§ **What is expected**
Only the lines holding the word "points" are wanted; copy each of them from the listing.

§ **Dataset excerpts**
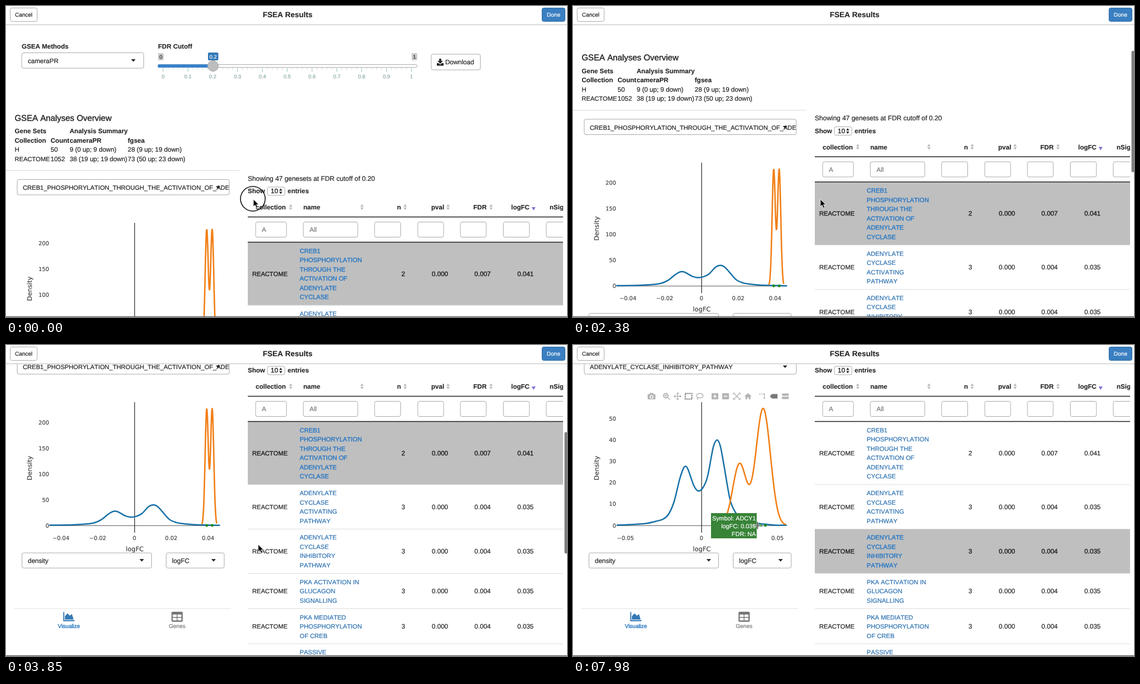
Write an HTML page that moves like this. It is 1000x555 px and loops after 8 s.

```html
<!DOCTYPE html>
<html lang="en">
<head>
<meta charset="utf-8">
<title>FSEA Results</title>
<style>
html, body { margin: 0; width: 100%; height: 100%; overflow: hidden; background: #fff; }
svg { display: block; width: 1000px; height: 555px; text-rendering: geometricPrecision; }
text {
  font: 11.55px "Liberation Sans", Arial, sans-serif; font-kerning: none; white-space: pre;
  color: #222; fill: currentColor; stroke: currentColor; stroke-width: .2px;
}
.b { font-weight: bold; stroke-width: .1px; }
.mid { text-anchor: middle; }
.end { text-anchor: end; }
.caps { font-size: 11.1px; }
.link { color: #2a70b0; }
.on { stroke-width: .4px; }
.link.on { color: #2677c4; }
.small { font-size: 10px; }
.tiny { font-size: 9.3px; }
.tick { font: 9.9px "DejaVu Sans", Verdana, sans-serif; color: #333; stroke-width: .1px; }
.axis { font: 11.4px "DejaVu Sans", Verdana, sans-serif; color: #333; stroke-width: .1px; }
.white { color: #fff; }
.hint { color: #777; }
.pale { color: #8aa6a6; }
.box { fill: #fff; stroke: #aaa; }
</style>
</head>
<body>
<svg id="stage" viewBox="0 0 1000 555"></svg>
<script>
const LOOP = 8000, STEP = 70;
const PICKED = 4760, REDRAWN = 4830;   // row selected, chart refreshed
const BASE = 607;                      // chart baseline on the page

const text = (x, y, s, cls = '', more = '') => `<text x="${x}" y="${y}" class="${cls}" ${more}>${s}</text>`;
const rect = (x, y, w, h, more) => `<rect x="${x}" y="${y}" width="${w}" height="${h}" ${more}/>`;
const path = (d, more = '') => `<path d="${d}" ${more}/>`;
const stroke = (d, color, width = 1, more = '') => path(d, `fill="none" stroke="${color}" stroke-width="${width}" ${more}`);
const box = (x1, y1, x2, y2) => rect(x1, y1, x2 - x1, y2 - y1, 'rx="3" class="box"');
const caret = (x, y) => path(`M${x - 4} ${y - 2}h8l-4 4.5z`, 'fill="#222"');
const group = (s, more = '') => `<g ${more}>${s}</g>`;
const range = (n, f) => Array.from({ length: n }, (_, i) => f(i)).join('');

function controls() {
  const ticks = range(51, i => {
    const x = 280 + i * 8.85, major = i % 5 === 0;
    return stroke(`M${x} 110.5v${major ? 7 : 3}`, major ? '#9bc0c0' : '#ccc')
      + (major ? text(x, 129, i / 50, 'mid tiny pale') : '');
  });
  return text(28, 75.5, 'GSEA Methods', 'b') + box(28, 83.5, 245.5, 111) + text(39, 102, 'cameraPR') + caret(227, 97)
    + text(271, 75.5, 'FDR Cutoff', 'b')
    + rect(271, 84, 10, 13, 'rx="2" fill="#ccc"') + text(276, 94, 0, 'mid tiny')
    + rect(723, 84, 10, 13, 'rx="2" fill="#ccc"') + text(728, 94, 1, 'mid tiny')
    + rect(360, 83, 18.5, 14, 'rx="2" fill="#337ab7"') + text(369.2, 94, 0.2, 'mid tiny white')
    + ticks
    + rect(271, 104.5, 462, 5, 'rx="2.5" fill="#fff" stroke="#aaa"')
    + rect(270.5, 104, 98, 6, 'rx="2.5" fill="#3b82c8"')
    + '<circle cx="369" cy="107" r="9.5" fill="#bdbdbd" stroke="#aaa"/>'
    + box(758, 86, 845.5, 114) + text(783, 104, 'Download')
    + path('M772.2 94h3.6v4h3l-4.8 5-4.8-5h3z', 'fill="#222"')
    + path('M768 102h3l3 2.5 3-2.5h3v4.5h-12z', 'fill="#222"');
}

function overview() {
  const cols = [15.5, 79.5, 113.5, 217];
  const rows = [
    ['Gene Sets', '', 'Analysis Summary', ''],
    ['Collection', 'Count', 'cameraPR', 'fgsea'],
    ['H', '50', '9 (0 up; 9 down)', '28 (9 up; 19 down)'],
    ['REACTOME', '1052', '38 (19 up; 19 down)', '73 (50 up; 23 down)']];
  return text(15.5, 204.5, 'GSEA Analyses Overview', 'on', 'style="font-size:14.95px"')
    + rows.map((row, r) => row.map((s, c) =>
      text(cols[c], 227 + r * 16.5, s, (r < 2 ? 'b' : '') + (s === 'REACTOME' ? ' caps' : ''))).join('')).join('')
    + stroke('M0 293.5H416', '#d8d8d8');
}

const geneSets = [
  ['CREB1|PHOSPHORYLATION|THROUGH THE|ACTIVATION OF|ADENYLATE|CYCLASE', 2, '0.007', '0.041'],
  ['ADENYLATE|CYCLASE|ACTIVATING|PATHWAY', 3, '0.004', '0.035'],
  ['ADENYLATE|CYCLASE|INHIBITORY|PATHWAY', 3, '0.004', '0.035'],
  ['PKA ACTIVATION IN|GLUCAGON|SIGNALLING', 3, '0.004', '0.035'],
  ['PKA MEDIATED|PHOSPHORYLATION|OF CREB', 3, '0.004', '0.035'],
  ['PASSIVE|TRANSPORT|BY|AQUAPORINS', 3, '0.004', '0.035']];

function table(selected) {
  const heads = [[445, 'collection', 507.5], [530, 'name', 634.5], [697, 'n', 711.5], [758, 'pval', 788],
    [833, 'FDR', 864.5], [900.5, 'logFC', 940.5], [969, 'nSig']];
  const filters = [[445, 500], [530, 627], [657, 703.5], [734, 780], [810, 856], [886.5, 933], [963, 1010]];
  let s = text(431, 311.5, 'Showing 47 genesets at FDR cutoff of 0.20', '', 'style="font-size:11.9px"')
    + text(431, 334, 'Show', 'b') + box(466, 323, 497, 338) + text(472, 334.3, 10, 'on')
    + path('M487 329.5l2.7-4 2.7 4zM487 331.5l2.7 4 2.7-4z', 'fill="#222"') + text(502, 334, 'entries', 'b');
  for (const [x, name, icon] of heads) {
    s += text(x, 363, name, 'b');
    if (name === 'logFC') s += path(`M${icon - 3.5} 359h7l-3.5 6z`, 'fill="#7b74d4"');
    else if (icon) s += path(`M${icon - 3} 358l3-4.5 3 4.5zM${icon - 3} 359.5l3 4.5 3-4.5z`, 'fill="#bbb"');
  }
  s += stroke('M431 376.5H993', '#222', 1.3);
  for (const [a, b] of filters) s += box(a, 385.5, b, 412.5);
  s += text(456, 403, 'A', 'hint') + text(541, 403, 'All', 'hint');

  let top = 421.8;
  geneSets.forEach(([name, n, fdr, fc], i) => {
    const lines = name.split('|'), height = lines.length * 16.5 + 13.3, on = i === selected ? ' on' : '';
    const mid = top + height / 2 + 4;
    s += on ? rect(431, top, 562, height, 'fill="#bfbfbf"') : i ? stroke(`M431 ${top}H993`, '#ddd') : '';
    s += text(439, mid, 'REACTOME', 'caps' + on)
      + lines.map((l, k) => text(523.5, top + 19 + k * 16.5, l, 'caps link' + on)).join('')
      + [[711.5, n], [788, '0.000'], [864, fdr], [940.5, fc]].map(([x, v]) => text(x, mid, v, 'end' + on)).join('');
    top += height;
  });
  return group(s + stroke('M431 421.5H993', '#222', 1.4), 'clip-path="url(#tableClip)"');
}

// Background density in wide-chart pixels: offset from zero, height
const density = [[-151, .5], [-129, 1.5], [-99, 3.5], [-81, 7.5], [-69, 11], [-59, 19.5], [-49, 42], [-39, 82],
  [-33, 100], [-29, 105.5], [-24, 100], [-14, 72], [-6, 61.5], [3, 68], [11, 88], [21, 139.5], [28, 152.5],
  [34, 140], [41, 102], [51, 46], [61, 22.5], [71, 13.5], [86, 6.5], [101, 3.5], [111, 2.5], [131, .5], [152, .5]];

function smooth(p) {
  let d = `M${p[0]}`;
  for (let i = 0; i < p.length - 1; i++) {
    const a = p[i - 1] || p[i], b = p[i], c = p[i + 1], e = p[i + 2] || c;
    d += `C${b.map((v, k) => v + (c[k] - a[k]) / 6)} ${c.map((v, k) => v - (e[k] - b[k]) / 6)} ${c}`;
  }
  return d;
}

function chart({ kx, ky, points, sigma, peak, xs, xStep, ys, yStep }) {
  const blue = density.map(([x, h]) => [229 + x * kx, BASE - h * ky]);
  const start = points[0] - 3 * sigma, count = Math.ceil((points.at(-1) - points[0] + 6 * sigma) * 2);
  const orange = Array.from({ length: count }, (_, i) => {
    const x = start + i / 2;
    return [x, BASE - peak * points.reduce((sum, p) => sum + Math.exp(-((x - p) ** 2) / (2 * sigma ** 2)), 0)];
  });
  return stroke(`M77 ${BASE}.3H381`, '#555') + stroke(`M229.3 387V620`, '#333', 1.3)
    + group(stroke(smooth(blue), '#1670a6', 2.5) + stroke('M' + orange.join('L'), '#f27f16', 2.6), 'clip-path="url(#chartClip)"')
    + points.map(x => `<circle cx="${x}" cy="${BASE}" r="2.4" fill="#128a12"/>`).join('')
    + xs.map((s, i) => text(229 + (i - (xs.length - 1) / 2) * xStep, 632.7, s, 'tick mid')).join('')
    + ys.map((s, i) => text(76.8, BASE + 3.5 - i * yStep, s, 'tick end')).join('');
}

const narrowChart = chart({ kx: 1.212, ky: .2415, points: [357.8, 367.5], sigma: 2.87, peak: 208,
  xs: ['−0.04', '−0.02', '0', '0.02', '0.04'], xStep: 65.6, ys: [0, 50, 100, 150, 200], yStep: 46 });
const wideChart = chart({ kx: 1, ky: 1, points: [297, 335, 343], sigma: 12.2, peak: 110,
  xs: ['−0.05', '0', '0.05'], xStep: 135.5, ys: [0, 10, 20, 30, 40, 50], yStep: 38.1 });

function modebar() {
  const y = 376.5, light = '#b4b4b4', dark = '#777';
  const at = (x, s) => group(s, `transform="translate(${x} ${y})"`);
  const square = rect(-6, -5.5, 12, 11, `rx="1" fill="${light}"`);
  return at(140, rect(-7, -4, 14, 9.5, `rx="1.5" fill="${light}"`) + rect(-3, -6, 6, 3, `fill="${light}"`)
      + `<circle cy="1" r="2.6" fill="${light}" stroke="#fff" stroke-width="1.4"/>`)
    + at(166.5, `<circle cx="-1" cy="-1" r="4" fill="none" stroke="${light}" stroke-width="2"/>`
      + stroke('M2 2l4 4M-3 -1h4M-1 -3v4', light, 1.5))
    + at(186.5, stroke('M-6 0H6M0 -6V6M-4 -2l-2 2 2 2M4 -2l2 2-2 2M-2 -4l2-2 2 2M-2 4l2 2 2-2', light, 1.3))
    + at(206, rect(-6, -5, 12, 10, `fill="none" stroke="${dark}" stroke-width="1.8" stroke-dasharray="2.4 1.3"`))
    + at(226, `<ellipse cy="-1" rx="6" ry="4" fill="none" stroke="${light}" stroke-width="1.4"/>` + stroke('M-4 2q-1 3 1 4', light, 1.4))
    + at(253, square + stroke('M-3 0H3M0 -3V3', '#fff', 1.6))
    + at(272, square + stroke('M-3 0H3', '#fff', 1.6))
    + at(292, stroke('M-6 -3v-2.5h3M6 -3v-2.5h-3M-6 3v2.5h3M6 3v2.5h-3M-4 -4l8 8M4 -4l-8 8', light, 1.4))
    + at(312, path('M-6.5 0L0 -5.5 6.5 0H4.5V5.5H1.5V2H-1.5V5.5H-4.5V0z', `fill="${light}"`))
    + at(338, stroke('M-6 -4H3', light, 1.5, 'stroke-dasharray="2 1.5"') + stroke('M3 -5V5', light, 2, 'stroke-dasharray="4 1.5"'))
    + at(358, path('M-7 0l3.5-4H6.5V4H-3.5z', `fill="${dark}"`))
    + at(378, path('M-6.5 -2.8l2-2.2H6.5V-.7H-4.5zM-6.5 2.8l2-2.1H6.5V5H-4.5z', `fill="${light}"`));
}

function leftPanel() {
  return text(0, 0, 'Density', 'axis mid', 'transform="translate(46 504.5) rotate(-90)"')
    + text(229.5, 652.5, 'logFC', 'axis mid')
    + box(28.5, 656, 259.5, 683) + text(39, 673.8, 'density') + caret(242, 669)
    + box(285.5, 656, 389, 683) + text(296, 673.8, 'logFC') + caret(370, 669)
    + stroke('M15 755.5H401', '#e4e4e4')
    + stroke('M103 761.5V777H122', '#337ab7', 1.8) + path('M105 775V769l4.5-5 4.5 4 3.5-3 3 10z', 'fill="#337ab7"')
    + text(112, 789.5, 'Visualize', 'mid small link on', 'style="font-size:9.8px"')
    + rect(295, 761, 20, 18, 'rx="2" fill="#777"')
    + range(4, i => rect(297.2 + i % 2 * 8.4, 766 + (i >> 1) * 6, 7, 4.5, 'fill="#fff"'))
    + text(305, 789.5, 'Genes', 'mid small hint');
}

const setPicker = name => box(20, 309.5, 398, 337)
  + group(text(30, 328, name, '', 'style="font-size:11.1px"'), 'clip-path="url(#pickerClip)"') + caret(378, 323.5);

const tooltip = path('M246 585H327.500V601.500L334 607 327.500 612.500V630H246z', 'fill="#378337"')
  + ['Symbol: ADCY1', 'logFC: 0.039', 'FDR: NA'].map((s, i) => text(326, 597.7 + i * 14, s, 'end white', 'style="font-size:10.8px"')).join('');

const clip = (id, x, y, w, h) => `<clipPath id="${id}">${rect(x, y, w, h, '')}</clipPath>`;

stage.innerHTML = `<defs>${clip('tableClip', 430, 290, 563, 700)}${clip('chartClip', 77, 380, 304.5, 230)}${clip('pickerClip', 20, 309, 377.5, 28)}</defs>`
  + group(controls() + overview() + leftPanel()
    + group(setPicker('CREB1_PHOSPHORYLATION_THROUGH_THE_ACTIVATION_OF_ADENYLATE_CYCLASE') + table(0), 'id="before"')
    + group(setPicker('ADENYLATE_CYCLASE_INHIBITORY_PATHWAY') + table(2), 'id="after"')
    + group(narrowChart, 'id="narrow"') + group(wideChart, 'id="wide"')
    + group(modebar(), 'id="tools"') + group(tooltip, 'id="tip"'), 'id="page"')
  + rect(0, 0, 1000, 33, 'fill="#fff"') + stroke('M0 33.5H1000', '#bbb')
  + box(7.5, 3.5, 55.5, 27.5) + text(31.5, 18.7, 'Cancel', 'mid small')
  + text(502, 19.7, 'FSEA Results', 'b mid', 'style="font-size:13.5px"')
  + rect(955.5, 3.5, 41, 24, 'rx="3" fill="#3a7fc1" stroke="#2e6da4"') + text(976, 18.7, 'Done', 'mid small white')
  + rect(0, 553.7, 1000, 1.3, 'fill="#666"')
  + rect(995.5, 0, 6, 216.5, 'rx="2.5" fill="#7d7d7d" id="thumb"')
  + '<circle r="22" fill="none" stroke="#111" stroke-width="1.6" id="ring"/>'
  + path('M0 0V13l3-2.800 2.300 5.200 2.400-1-2.300-5H9.500z', 'id="arrow" stroke="#fff" stroke-width=".8"')
  + group(stroke('M-7 0H7M0 -7V7', '#fff', 2.6) + stroke('M-6.500 0H6.500M0 -6.500V6.500', '#222', 1.2), 'id="cross"');

const scrollKeys = [[1190, 0], [1540, 32], [2380, 107.5], [3010, 212.5], [3290, 258], [3570, 285]];
const pointerKeys = [[3500, 441, 345], [3780, 449.5, 356], [5180, 449.5, 356], [5950, 396, 354],
  [6580, 385, 356], [7000, 350, 305], [7560, 320, 268], [7700, 320, 268], [7910, 329, 322]];

function track(keys, t) {
  const next = keys.findIndex(k => k[0] > t);
  if (next === 0) return keys[0].slice(1);
  if (next < 0) return keys.at(-1).slice(1);
  const a = keys[next - 1], b = keys[next], u = (t - a[0]) / (b[0] - a[0]);
  return a.slice(1).map((v, i) => v + (b[i + 1] - v) * u);
}
const fade = (t, from, to) => Math.min(1, Math.max(0, (t - from) / (to - from)));

const $ = id => document.getElementById(id);
const show = (id, on) => $(id).setAttribute('opacity', Number(on));
const move = (id, x, y) => $(id).setAttribute('transform', `translate(${x} ${y})`);

function draw(now) {
  const t = Math.floor(now % LOOP / STEP) * STEP;
  const [scroll] = track(scrollKeys, t), [x, y] = track(pointerKeys, t);
  const crossed = t > 6580 && x < 381 && y <= 322;
  move('page', 0, -scroll);
  move('thumb', 0, 34.4 + .425 * scroll);
  show('thumb', t < 1190 ? 0 : 1 - fade(t, 3990, 4200));
  show('before', t < PICKED);
  show('after', t >= PICKED);
  show('narrow', t < REDRAWN);
  show('wide', t >= REDRAWN);
  show('tools', fade(t, 6020, 6300));
  show('tip', t >= 7910);
  move('ring', x - 1, y - 1);
  show('ring', t < 350 || (t >= 4270 && t < 4480));
  move('arrow', x, y);
  show('arrow', !crossed);
  move('cross', x, y);
  show('cross', crossed);
}

const begin = performance.now();
(function frame() {
  draw(performance.now() - begin);
  requestAnimationFrame(frame);
})();
</script>
</body>
</html>
```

§ **Answer for this exercise**
function chart({ kx, ky, points, sigma, peak, xs, xStep, ys, yStep }) {
  const start = points[0] - 3 * sigma, count = Math.ceil((points.at(-1) - points[0] + 6 * sigma) * 2);
    return [x, BASE - peak * points.reduce((sum, p) => sum + Math.exp(-((x - p) ** 2) / (2 * sigma ** 2)), 0)];
    + points.map(x => `<circle cx="${x}" cy="${BASE}" r="2.4" fill="#128a12"/>`).join('')
const narrowChart = chart({ kx: 1.212, ky: .2415, points: [357.8, 367.5], sigma: 2.87, peak: 208,
const wideChart = chart({ kx: 1, ky: 1, points: [297, 335, 343], sigma: 12.2, peak: 110,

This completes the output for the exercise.